Problem description |
Beneath this task is a listing. Count its lines that contain "askDelay" and answer with the number only.

Records provided |

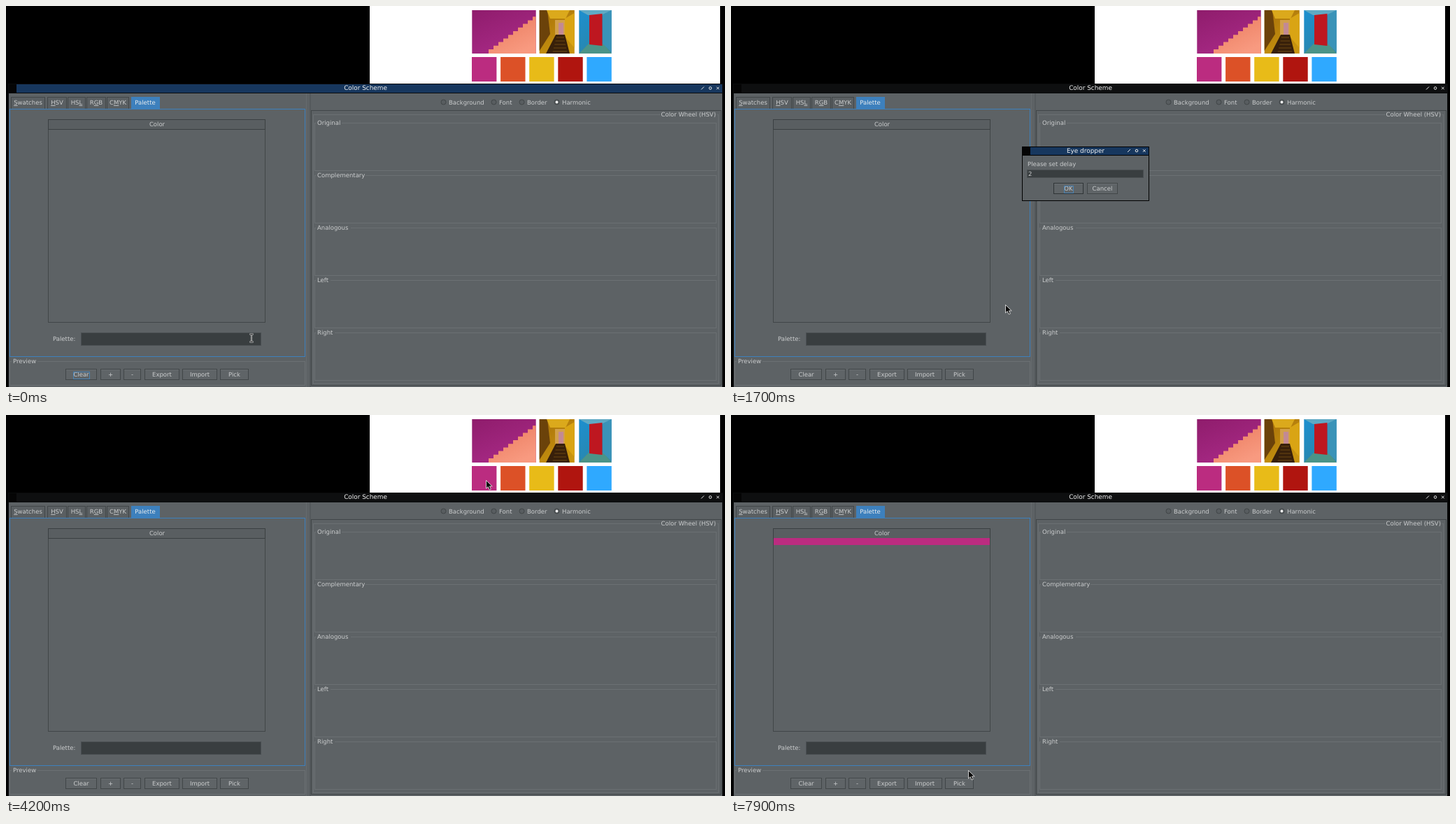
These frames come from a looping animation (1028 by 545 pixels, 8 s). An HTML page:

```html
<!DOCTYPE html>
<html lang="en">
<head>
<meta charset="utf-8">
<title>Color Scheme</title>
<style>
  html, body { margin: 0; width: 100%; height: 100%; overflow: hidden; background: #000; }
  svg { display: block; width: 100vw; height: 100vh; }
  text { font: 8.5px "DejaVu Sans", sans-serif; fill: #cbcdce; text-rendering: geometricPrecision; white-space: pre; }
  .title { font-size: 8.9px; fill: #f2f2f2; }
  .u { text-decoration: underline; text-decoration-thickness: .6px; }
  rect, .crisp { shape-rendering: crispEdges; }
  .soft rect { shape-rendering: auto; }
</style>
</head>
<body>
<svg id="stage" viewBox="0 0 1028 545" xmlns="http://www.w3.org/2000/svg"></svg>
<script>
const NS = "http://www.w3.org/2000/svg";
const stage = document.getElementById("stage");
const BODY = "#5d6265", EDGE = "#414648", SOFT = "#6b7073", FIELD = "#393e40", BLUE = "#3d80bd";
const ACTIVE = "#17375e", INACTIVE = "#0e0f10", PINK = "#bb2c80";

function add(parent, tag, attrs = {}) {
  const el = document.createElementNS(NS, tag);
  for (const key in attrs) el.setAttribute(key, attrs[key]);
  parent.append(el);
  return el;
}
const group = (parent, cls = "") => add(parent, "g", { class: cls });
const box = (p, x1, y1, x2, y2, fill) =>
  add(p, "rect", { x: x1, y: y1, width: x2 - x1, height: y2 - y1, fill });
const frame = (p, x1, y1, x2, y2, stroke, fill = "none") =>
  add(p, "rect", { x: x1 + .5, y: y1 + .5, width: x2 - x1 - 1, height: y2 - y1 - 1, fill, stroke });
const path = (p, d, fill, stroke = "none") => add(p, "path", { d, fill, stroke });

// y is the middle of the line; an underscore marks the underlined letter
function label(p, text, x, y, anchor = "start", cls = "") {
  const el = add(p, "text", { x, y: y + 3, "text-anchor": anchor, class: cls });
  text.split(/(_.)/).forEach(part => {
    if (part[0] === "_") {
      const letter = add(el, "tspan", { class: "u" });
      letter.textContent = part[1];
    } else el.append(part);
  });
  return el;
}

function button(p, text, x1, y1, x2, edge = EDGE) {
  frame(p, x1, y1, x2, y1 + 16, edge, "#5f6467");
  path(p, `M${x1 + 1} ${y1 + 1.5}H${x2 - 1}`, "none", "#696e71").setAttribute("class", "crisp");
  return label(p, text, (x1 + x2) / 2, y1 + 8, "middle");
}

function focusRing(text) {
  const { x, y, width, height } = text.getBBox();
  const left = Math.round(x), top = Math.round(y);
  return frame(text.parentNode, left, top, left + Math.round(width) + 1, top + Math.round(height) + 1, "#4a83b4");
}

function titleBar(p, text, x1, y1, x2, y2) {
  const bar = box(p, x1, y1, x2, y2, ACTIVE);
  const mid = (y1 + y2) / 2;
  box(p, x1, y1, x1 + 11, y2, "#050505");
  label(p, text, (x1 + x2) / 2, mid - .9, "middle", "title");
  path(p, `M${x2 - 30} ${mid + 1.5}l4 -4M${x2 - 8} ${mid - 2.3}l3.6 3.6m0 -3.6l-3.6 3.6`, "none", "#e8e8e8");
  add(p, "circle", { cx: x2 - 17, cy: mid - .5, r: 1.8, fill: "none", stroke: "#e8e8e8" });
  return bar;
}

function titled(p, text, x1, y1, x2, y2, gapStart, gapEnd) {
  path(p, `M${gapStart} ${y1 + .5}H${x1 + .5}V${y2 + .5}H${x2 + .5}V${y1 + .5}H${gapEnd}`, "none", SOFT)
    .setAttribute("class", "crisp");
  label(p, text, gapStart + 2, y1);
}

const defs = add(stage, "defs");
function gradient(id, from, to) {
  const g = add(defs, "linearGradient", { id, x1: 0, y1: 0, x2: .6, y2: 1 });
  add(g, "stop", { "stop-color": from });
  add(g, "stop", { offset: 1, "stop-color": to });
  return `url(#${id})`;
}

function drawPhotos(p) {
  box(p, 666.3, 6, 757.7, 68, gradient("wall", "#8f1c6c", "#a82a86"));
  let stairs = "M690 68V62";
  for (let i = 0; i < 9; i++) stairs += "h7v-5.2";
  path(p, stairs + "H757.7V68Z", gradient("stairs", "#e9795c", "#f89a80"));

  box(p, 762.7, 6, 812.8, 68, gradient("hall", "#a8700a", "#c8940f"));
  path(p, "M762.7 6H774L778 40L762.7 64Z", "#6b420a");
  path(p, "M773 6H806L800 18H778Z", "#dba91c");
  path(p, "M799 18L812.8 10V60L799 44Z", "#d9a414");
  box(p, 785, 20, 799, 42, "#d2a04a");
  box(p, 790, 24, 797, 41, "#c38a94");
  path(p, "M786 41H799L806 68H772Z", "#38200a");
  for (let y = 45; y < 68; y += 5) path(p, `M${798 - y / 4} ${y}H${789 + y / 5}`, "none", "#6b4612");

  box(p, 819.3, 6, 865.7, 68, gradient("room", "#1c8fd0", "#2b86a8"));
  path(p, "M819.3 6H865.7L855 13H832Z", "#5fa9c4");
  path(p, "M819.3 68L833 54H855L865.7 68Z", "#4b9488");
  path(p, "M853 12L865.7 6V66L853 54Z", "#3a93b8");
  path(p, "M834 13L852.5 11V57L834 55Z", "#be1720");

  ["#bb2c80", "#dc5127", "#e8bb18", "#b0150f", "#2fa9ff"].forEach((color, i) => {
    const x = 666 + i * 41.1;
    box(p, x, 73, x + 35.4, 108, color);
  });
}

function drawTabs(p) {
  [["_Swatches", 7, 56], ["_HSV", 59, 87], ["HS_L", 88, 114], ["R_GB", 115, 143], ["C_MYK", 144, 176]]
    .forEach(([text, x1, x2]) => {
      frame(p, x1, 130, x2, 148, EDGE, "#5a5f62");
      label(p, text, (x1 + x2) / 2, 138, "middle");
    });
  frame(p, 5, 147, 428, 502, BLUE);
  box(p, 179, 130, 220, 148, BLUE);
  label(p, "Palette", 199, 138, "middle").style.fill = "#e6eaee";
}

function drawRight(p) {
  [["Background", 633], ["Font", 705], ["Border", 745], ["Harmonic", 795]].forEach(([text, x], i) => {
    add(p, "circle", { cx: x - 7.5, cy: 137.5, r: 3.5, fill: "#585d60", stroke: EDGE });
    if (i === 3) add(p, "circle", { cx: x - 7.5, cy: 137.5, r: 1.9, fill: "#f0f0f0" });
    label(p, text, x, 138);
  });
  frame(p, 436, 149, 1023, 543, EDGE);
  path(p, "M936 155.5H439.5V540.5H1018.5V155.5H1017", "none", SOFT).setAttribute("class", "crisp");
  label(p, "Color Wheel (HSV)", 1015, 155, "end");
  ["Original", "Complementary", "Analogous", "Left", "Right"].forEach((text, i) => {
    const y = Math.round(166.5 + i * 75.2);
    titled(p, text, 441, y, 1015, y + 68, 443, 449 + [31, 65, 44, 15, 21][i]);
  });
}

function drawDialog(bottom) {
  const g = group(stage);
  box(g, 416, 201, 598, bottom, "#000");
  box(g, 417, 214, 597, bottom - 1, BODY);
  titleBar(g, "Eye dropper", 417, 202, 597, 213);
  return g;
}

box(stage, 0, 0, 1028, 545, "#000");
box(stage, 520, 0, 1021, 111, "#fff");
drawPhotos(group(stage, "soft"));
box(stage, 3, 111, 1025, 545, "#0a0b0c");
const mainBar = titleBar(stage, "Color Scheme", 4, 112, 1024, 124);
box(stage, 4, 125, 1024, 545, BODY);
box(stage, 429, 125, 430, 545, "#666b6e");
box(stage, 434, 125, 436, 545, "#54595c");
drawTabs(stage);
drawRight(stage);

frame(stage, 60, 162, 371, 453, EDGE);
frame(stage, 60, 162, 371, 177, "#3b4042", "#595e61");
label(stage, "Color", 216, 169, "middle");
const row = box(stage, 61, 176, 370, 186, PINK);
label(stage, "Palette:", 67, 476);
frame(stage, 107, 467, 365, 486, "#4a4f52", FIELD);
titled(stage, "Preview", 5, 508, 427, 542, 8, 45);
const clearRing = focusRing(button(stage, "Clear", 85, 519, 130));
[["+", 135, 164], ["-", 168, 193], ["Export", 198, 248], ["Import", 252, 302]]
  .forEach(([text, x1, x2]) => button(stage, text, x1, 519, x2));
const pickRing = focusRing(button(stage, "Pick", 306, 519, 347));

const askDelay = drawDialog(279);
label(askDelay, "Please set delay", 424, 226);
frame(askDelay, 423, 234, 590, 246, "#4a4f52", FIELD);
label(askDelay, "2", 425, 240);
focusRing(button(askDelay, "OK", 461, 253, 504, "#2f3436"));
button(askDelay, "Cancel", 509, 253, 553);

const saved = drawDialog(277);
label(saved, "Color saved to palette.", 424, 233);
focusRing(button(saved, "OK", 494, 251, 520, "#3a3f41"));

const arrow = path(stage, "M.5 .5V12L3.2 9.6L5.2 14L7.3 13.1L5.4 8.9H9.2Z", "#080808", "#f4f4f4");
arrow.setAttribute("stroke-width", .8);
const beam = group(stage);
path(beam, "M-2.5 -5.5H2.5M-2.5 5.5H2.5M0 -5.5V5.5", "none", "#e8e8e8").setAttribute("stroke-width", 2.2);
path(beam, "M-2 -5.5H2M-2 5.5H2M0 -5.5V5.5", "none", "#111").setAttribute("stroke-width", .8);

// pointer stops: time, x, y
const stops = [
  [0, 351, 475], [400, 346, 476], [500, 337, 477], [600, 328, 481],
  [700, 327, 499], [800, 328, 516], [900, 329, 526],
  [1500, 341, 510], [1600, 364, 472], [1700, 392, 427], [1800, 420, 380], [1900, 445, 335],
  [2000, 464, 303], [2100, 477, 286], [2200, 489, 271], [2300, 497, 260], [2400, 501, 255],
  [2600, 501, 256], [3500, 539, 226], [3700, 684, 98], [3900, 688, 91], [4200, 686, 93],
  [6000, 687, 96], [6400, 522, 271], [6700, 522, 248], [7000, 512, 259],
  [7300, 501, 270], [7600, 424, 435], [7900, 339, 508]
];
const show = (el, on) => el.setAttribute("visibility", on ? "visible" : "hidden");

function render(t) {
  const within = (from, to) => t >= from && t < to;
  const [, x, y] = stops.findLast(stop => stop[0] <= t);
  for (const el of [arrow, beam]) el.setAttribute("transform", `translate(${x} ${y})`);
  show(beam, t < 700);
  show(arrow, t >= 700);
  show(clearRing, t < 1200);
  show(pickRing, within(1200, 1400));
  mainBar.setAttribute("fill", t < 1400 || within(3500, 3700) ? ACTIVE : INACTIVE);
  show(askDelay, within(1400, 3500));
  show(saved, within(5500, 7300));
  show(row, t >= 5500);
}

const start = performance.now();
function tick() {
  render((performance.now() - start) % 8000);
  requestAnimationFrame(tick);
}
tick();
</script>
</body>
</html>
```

Answer space |
7